Bottom Line: The data exchange standard we present here provides a useful generic format for transfer and integration of genomic and genetic mapping data.The extensibility of our schema allows for inclusion of additional data and provides a mechanism for typing mapping objects via third party standards.Web services retrieving GMD-compliant mapping data demonstrate that use of this exchange standard provides a practical mechanism for achieving data integration, by facilitating syntactically and semantically-controlled access to the data.

View Article: PubMed Central - HTML - PubMed

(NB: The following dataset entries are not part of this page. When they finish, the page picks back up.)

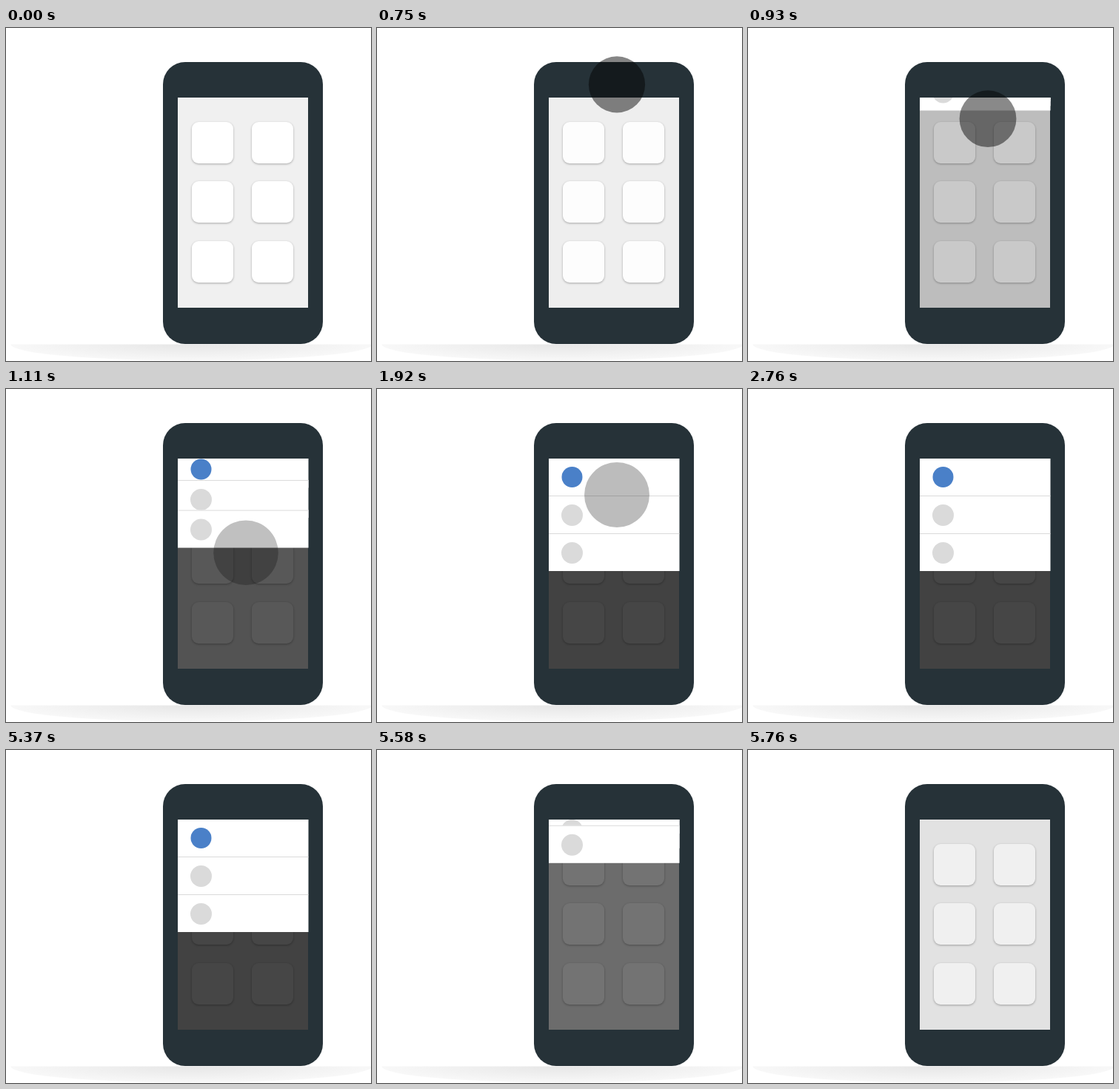
Recreate the animation shown at these times as an HTML page with a canvas. Size 493 by 450 pixels, loop 6060 ms.

```html
<!DOCTYPE html>
<html lang="en">
<head>
<meta charset="utf-8">
<title>Pull-down panel</title>
<style>
  html, body { margin: 0; width: 100%; height: 100%; overflow: hidden; background: #fff; }
  canvas { display: block; width: 493px; height: 450px; }
</style>
</head>
<body>
<canvas id="stage"></canvas>
<script>
const LOOP = 6060;
const DRAG = 480, TAP = 1920, GESTURE = 840;
const CLOSE = 5370, CLOSE_END = 5760;
const PANEL_HEIGHT = 152, ROW_HEIGHT = 51, DIM = 0.725;

const canvas = document.getElementById('stage');
const ctx = canvas.getContext('2d');
const ratio = window.devicePixelRatio || 1;
canvas.width = 493 * ratio;
canvas.height = 450 * ratio;
ctx.scale(ratio, ratio);

const clamp = v => Math.min(1, Math.max(0, v));
const mix = (a, b, p) => a + (b - a) * p;

// Cubic ease in and out of a time span
function ease(t, start, duration) {
  const p = clamp((t - start) / duration);
  return p < 0.5 ? 4 * p ** 3 : 1 - 4 * (1 - p) ** 3;
}

function roundRect(x, y, w, h, r, color) {
  ctx.fillStyle = color;
  ctx.beginPath();
  ctx.roundRect(x, y, w, h, r);
  ctx.fill();
}

function rect(x, y, w, h, color) {
  ctx.fillStyle = color;
  ctx.fillRect(x, y, w, h);
}

function disc(x, y, r, color) {
  ctx.fillStyle = color;
  ctx.beginPath();
  ctx.arc(x, y, r, 0, Math.PI * 2);
  ctx.fill();
}

function drawGround() {
  ctx.save();
  ctx.translate(250.5, 427.5);
  ctx.scale(1, 0.09);
  const shade = ctx.createRadialGradient(0, 0, 0, 0, 0, 244);
  shade.addColorStop(0, '#e6e6e6');
  shade.addColorStop(1, '#f8f8f8');
  ctx.fillStyle = shade;
  ctx.beginPath();
  ctx.arc(0, 0, 244, 0, Math.PI);
  ctx.fill();
  ctx.restore();
}

function drawTiles() {
  for (const y of [127, 207, 288]) {
    for (const x of [251, 332]) {
      ctx.save();
      ctx.shadowColor = 'rgba(0,0,0,.3)';
      ctx.shadowBlur = 3 * ratio;
      ctx.shadowOffsetY = ratio;
      roundRect(x, y, 56, 56, 9, '#fff');
      ctx.restore();
    }
  }
}

// Lower rows travel further, so the rows fan out as the panel opens
function drawPanel(hidden) {
  for (let row = 0; row < 3; row++) {
    const top = 93 + row * ROW_HEIGHT - hidden * (row + 1) / 3;
    rect(232, top, 176.5, ROW_HEIGHT, '#fff');
    if (row) rect(232, top, 176.5, 1, '#dadada');
    disc(263.5, top + (row ? 26.5 : 26), row ? 14.5 : 14, row ? '#dadada' : '#4a80c8');
  }
}

// Press shrinks and darkens the dot, release grows and fades it
function drawTouch(t, fromY, toY) {
  if (t < 0 || t >= GESTURE) return;
  const press = clamp(t / 300);
  const release = clamp((t - 420) / 420);
  const radius = release ? mix(37.5, 50, release) : mix(44, 37.5, press);
  const alpha = release ? mix(0.5, 0, release) : mix(0.26, 0.5, press);
  disc(324, mix(fromY, toY, ease(t, 192, 618)), radius, `rgba(0,0,0,${alpha})`);
}

function draw(time) {
  const closing = time >= CLOSE;
  const open = closing
    ? 1 - ease(time, CLOSE, CLOSE_END - CLOSE)
    : ease(time, DRAG + 279, 561);
  const dim = closing
    ? 1 - ease(Math.min(time, CLOSE_END), CLOSE, 535)
    : ease(time, DRAG + 192, 618);

  rect(0, 0, 493, 450, '#fff');
  drawGround();
  roundRect(212, 46, 216, 381, 30, '#263238');
  rect(232, 94, 176, 284, '#f0f0f0');
  drawTiles();
  rect(232, 94, 176, 284, `rgba(0,0,0,${DIM * dim})`);

  ctx.save();
  ctx.beginPath();
  ctx.rect(232, 94, 177, 284);
  ctx.clip();
  drawPanel(PANEL_HEIGHT * (1 - open));
  ctx.restore();

  drawTouch(time - DRAG, 75, 237);
  drawTouch(time - TAP, 143, 116);
}

const started = performance.now();
function tick() {
  draw((performance.now() - started) % LOOP);
  requestAnimationFrame(tick);
}
tick();
</script>
</body>
</html>
```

Affiliation: Division of Genetics and Genomics, The Roslin Institute and Royal (Dick) School of Veterinary Studies, The University of Edinburgh, Edinburgh, UK. trevor.paterson@roslin.ed.ac.uk

ABSTRACT

Background: Genomic analysis, particularly for less well-characterized organisms, is greatly assisted by performing comparative analyses between different types of genome maps and across species boundaries. Various providers publish a plethora of on-line resources collating genome mapping data from a multitude of species. Datasources range in scale and scope from small bespoke resources for particular organisms, through larger web-resources containing data from multiple species, to large-scale bioinformatics resources providing access to data derived from genome projects for model and non-model organisms. The heterogeneity of information held in these resources reflects both the technologies used to generate the data and the target users of each resource. Currently there is no common information exchange standard or protocol to enable access and integration of these disparate resources. Consequently data integration and comparison must be performed in an ad hoc manner.

Results: We have developed a simple generic XML schema (GenomicMappingData.xsd - GMD) to allow export and exchange of mapping data in a common lightweight XML document format. This schema represents the various types of data objects commonly described across mapping datasources and provides a mechanism for recording relationships between data objects. The schema is sufficiently generic to allow representation of any map type (for example genetic linkage maps, radiation hybrid maps, sequence maps and physical maps). It also provides mechanisms for recording data provenance and for cross referencing external datasources (including for example ENSEMBL, PubMed and Genbank.). The schema is extensible via the inclusion of additional datatypes, which can be achieved by importing further schemas, e.g. a schema defining relationship types. We have built demonstration web services that export data from our ArkDB database according to the GMD schema, facilitating the integration of data retrieval into Taverna workflows.

Conclusion: The data exchange standard we present here provides a useful generic format for transfer and integration of genomic and genetic mapping data. The extensibility of our schema allows for inclusion of additional data and provides a mechanism for typing mapping objects via third party standards. Web services retrieving GMD-compliant mapping data demonstrate that use of this exchange standard provides a practical mechanism for achieving data integration, by facilitating syntactically and semantically-controlled access to the data.

Show MeSH